Your baby communicates.
Babies send messages by moving, making sounds, looking at people and things around them, and making facial expressions. Watch carefully to see how your baby is communicating. Respond to them by interpreting their message and acting on it.
Encourage babbling. Have conversations with your baby.
As young as 2 to 3 months, babies begin to make cooing sounds. As babies get older, they start repeating sounds and syllables (bababa, dadadada, badabada, etc.). This is called babbling. Respond to your baby’s cooing and babbling by looking at them, smiling, and imitating their cooing and babbling. Babbling is an important building block in the development of early words.
Talk to your baby.
Talk about what you and baby are doing, and about what you both hear, see, like, don’t like, and so on. Adding comments to everyday routines helps your baby begin to understand words and ideas.
It is never too early to start reading to your baby.
Your baby likes to hear your voice. Read to them in a calm, soothing manner. Choose books that are colourful and safe for babies to touch, hold, and chew (cloth, plastic, or heavy cardboard). Let your baby hold the book and play with it. Choose books with big colourful pictures. Point to the pictures and name them.
Sing songs or tell nursery rhymes.
Your baby loves to hear you sing. Songs and nursery rhymes are great ways to interact and introduce language because many of the words and phrases are repeated. Choose songs and nursery rhymes with actions that you and your baby can do together such as: “Peek-a-Boo”, “So Big”, “Pat-a-Cake”, “Row, Row, Row your Boat”, or “All Around The Garden”.
Talk to a speech-language pathologist if you have any concerns.
Birth to 5 years of age is an important time for the development of speech, language, and hearing. Strong speech, language, and hearing skills are important for later learning and school success. Acting on concerns early is important.
Where to go get help
For more information about how speech-language pathologists and audiologists can help, contact:

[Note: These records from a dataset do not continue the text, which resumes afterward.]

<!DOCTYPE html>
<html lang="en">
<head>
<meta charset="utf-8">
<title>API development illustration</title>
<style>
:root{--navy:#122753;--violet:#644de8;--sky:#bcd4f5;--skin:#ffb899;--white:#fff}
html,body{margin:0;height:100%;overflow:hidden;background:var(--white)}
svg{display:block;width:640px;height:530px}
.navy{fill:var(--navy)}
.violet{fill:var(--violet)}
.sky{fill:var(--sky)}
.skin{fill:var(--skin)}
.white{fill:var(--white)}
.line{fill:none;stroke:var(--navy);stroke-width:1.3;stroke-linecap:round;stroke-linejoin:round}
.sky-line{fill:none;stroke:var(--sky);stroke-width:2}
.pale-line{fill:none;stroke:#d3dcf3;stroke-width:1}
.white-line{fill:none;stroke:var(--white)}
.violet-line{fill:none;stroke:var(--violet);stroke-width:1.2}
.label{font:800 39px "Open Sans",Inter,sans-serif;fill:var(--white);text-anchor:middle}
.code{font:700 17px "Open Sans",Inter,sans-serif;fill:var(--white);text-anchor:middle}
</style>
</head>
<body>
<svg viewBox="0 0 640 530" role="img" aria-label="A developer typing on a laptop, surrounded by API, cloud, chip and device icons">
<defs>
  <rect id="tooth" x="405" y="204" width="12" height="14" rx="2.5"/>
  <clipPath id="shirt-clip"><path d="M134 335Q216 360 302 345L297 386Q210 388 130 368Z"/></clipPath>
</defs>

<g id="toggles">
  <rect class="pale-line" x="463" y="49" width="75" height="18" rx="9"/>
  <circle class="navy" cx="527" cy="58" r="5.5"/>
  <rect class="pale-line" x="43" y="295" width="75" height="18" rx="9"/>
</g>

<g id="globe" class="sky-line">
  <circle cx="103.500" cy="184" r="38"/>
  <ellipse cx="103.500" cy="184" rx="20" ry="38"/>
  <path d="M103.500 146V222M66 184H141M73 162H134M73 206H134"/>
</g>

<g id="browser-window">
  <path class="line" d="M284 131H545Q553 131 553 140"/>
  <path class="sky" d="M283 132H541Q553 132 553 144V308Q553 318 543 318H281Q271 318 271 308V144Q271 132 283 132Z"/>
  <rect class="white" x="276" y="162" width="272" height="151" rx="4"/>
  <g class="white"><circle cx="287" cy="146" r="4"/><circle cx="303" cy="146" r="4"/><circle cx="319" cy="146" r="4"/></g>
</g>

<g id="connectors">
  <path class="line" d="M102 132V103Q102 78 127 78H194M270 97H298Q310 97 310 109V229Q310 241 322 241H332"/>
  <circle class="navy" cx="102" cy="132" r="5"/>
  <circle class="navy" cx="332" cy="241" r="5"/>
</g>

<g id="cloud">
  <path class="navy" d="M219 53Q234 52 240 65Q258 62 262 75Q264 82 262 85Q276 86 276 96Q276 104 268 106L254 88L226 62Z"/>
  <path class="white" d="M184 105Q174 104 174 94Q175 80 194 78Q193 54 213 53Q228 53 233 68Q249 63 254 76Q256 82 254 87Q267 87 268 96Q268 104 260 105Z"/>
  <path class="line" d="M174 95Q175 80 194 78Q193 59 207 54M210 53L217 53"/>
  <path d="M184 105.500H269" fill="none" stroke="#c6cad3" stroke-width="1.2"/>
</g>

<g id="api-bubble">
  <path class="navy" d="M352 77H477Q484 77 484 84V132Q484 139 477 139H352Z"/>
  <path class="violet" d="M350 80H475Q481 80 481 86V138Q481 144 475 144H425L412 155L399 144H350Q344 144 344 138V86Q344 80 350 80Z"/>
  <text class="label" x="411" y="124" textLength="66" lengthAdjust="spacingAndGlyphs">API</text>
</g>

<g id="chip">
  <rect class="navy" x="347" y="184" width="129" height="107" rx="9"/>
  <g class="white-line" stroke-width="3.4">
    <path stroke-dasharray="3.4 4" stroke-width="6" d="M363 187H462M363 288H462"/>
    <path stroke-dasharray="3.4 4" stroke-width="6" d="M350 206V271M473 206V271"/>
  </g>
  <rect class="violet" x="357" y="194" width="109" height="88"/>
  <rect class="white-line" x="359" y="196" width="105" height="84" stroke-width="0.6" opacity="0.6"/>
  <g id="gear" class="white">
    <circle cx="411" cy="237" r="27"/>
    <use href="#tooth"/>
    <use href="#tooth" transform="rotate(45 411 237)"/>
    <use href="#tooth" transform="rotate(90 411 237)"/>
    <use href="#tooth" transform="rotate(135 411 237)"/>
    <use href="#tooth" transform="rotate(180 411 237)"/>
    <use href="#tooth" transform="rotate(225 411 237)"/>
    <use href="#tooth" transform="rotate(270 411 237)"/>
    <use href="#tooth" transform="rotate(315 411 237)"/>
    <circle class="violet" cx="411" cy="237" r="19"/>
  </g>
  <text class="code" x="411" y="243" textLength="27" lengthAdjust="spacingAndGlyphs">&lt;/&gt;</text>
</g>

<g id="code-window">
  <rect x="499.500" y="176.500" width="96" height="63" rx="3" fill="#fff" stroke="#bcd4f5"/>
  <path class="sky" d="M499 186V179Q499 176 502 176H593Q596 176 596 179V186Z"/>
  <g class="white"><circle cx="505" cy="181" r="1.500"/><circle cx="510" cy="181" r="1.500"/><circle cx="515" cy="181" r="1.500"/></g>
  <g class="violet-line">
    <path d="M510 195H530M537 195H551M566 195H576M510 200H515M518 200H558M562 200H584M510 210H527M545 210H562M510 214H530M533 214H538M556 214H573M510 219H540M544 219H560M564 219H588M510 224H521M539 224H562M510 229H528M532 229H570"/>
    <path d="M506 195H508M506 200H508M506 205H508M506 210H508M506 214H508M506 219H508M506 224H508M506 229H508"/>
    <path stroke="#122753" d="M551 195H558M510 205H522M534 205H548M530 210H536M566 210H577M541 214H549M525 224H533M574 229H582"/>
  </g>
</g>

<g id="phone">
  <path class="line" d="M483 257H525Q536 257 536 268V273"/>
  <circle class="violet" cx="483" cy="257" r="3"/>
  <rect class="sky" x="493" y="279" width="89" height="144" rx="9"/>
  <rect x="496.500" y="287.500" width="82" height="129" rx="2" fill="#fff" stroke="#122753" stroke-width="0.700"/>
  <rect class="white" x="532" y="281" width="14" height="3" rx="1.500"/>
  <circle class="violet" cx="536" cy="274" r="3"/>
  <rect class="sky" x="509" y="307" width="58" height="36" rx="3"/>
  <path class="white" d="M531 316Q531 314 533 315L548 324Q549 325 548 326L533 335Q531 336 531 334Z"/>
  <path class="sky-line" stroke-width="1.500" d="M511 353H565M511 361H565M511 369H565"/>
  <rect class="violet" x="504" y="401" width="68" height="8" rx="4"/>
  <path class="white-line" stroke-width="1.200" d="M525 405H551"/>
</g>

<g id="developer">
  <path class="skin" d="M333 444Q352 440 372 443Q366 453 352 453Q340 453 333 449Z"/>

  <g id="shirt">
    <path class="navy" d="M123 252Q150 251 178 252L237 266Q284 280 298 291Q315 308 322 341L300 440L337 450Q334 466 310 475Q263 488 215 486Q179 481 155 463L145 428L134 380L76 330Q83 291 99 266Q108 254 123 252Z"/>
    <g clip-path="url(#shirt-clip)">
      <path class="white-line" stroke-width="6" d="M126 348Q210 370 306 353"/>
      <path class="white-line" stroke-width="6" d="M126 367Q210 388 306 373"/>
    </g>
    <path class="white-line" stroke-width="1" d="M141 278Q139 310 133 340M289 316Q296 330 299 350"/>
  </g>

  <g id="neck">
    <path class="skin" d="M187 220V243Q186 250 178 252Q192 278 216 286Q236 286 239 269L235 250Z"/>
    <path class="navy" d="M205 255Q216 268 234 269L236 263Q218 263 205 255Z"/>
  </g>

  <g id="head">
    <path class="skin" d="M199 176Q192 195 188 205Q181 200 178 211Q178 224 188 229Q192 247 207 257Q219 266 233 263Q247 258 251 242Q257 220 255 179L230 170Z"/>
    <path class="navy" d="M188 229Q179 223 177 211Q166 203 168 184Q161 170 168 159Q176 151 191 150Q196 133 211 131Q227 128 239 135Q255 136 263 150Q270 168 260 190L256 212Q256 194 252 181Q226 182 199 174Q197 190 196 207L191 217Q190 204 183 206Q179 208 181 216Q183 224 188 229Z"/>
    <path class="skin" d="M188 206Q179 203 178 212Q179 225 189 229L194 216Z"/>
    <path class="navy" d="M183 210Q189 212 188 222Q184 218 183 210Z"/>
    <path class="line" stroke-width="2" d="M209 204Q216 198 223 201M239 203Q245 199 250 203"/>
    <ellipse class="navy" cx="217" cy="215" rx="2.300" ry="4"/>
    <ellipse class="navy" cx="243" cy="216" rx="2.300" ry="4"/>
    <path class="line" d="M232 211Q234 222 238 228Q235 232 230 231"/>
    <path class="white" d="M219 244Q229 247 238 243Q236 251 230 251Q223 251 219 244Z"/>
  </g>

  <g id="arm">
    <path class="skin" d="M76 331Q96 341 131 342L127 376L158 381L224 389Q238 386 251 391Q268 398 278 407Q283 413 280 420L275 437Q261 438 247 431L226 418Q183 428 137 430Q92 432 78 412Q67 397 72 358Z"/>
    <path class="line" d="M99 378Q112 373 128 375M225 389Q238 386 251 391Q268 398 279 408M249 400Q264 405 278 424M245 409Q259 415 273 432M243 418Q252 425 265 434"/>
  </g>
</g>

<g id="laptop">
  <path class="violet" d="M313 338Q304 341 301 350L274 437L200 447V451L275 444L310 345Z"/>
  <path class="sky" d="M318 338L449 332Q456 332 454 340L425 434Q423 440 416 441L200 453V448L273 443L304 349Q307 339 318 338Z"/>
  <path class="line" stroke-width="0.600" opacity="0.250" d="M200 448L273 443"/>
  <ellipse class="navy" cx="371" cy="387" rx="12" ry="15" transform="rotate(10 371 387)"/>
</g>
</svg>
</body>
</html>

- Your doctor, public health nurse, or other health provider
- Your local health centre
- Visit the
Talk Box - A parent guide to creating language rich environments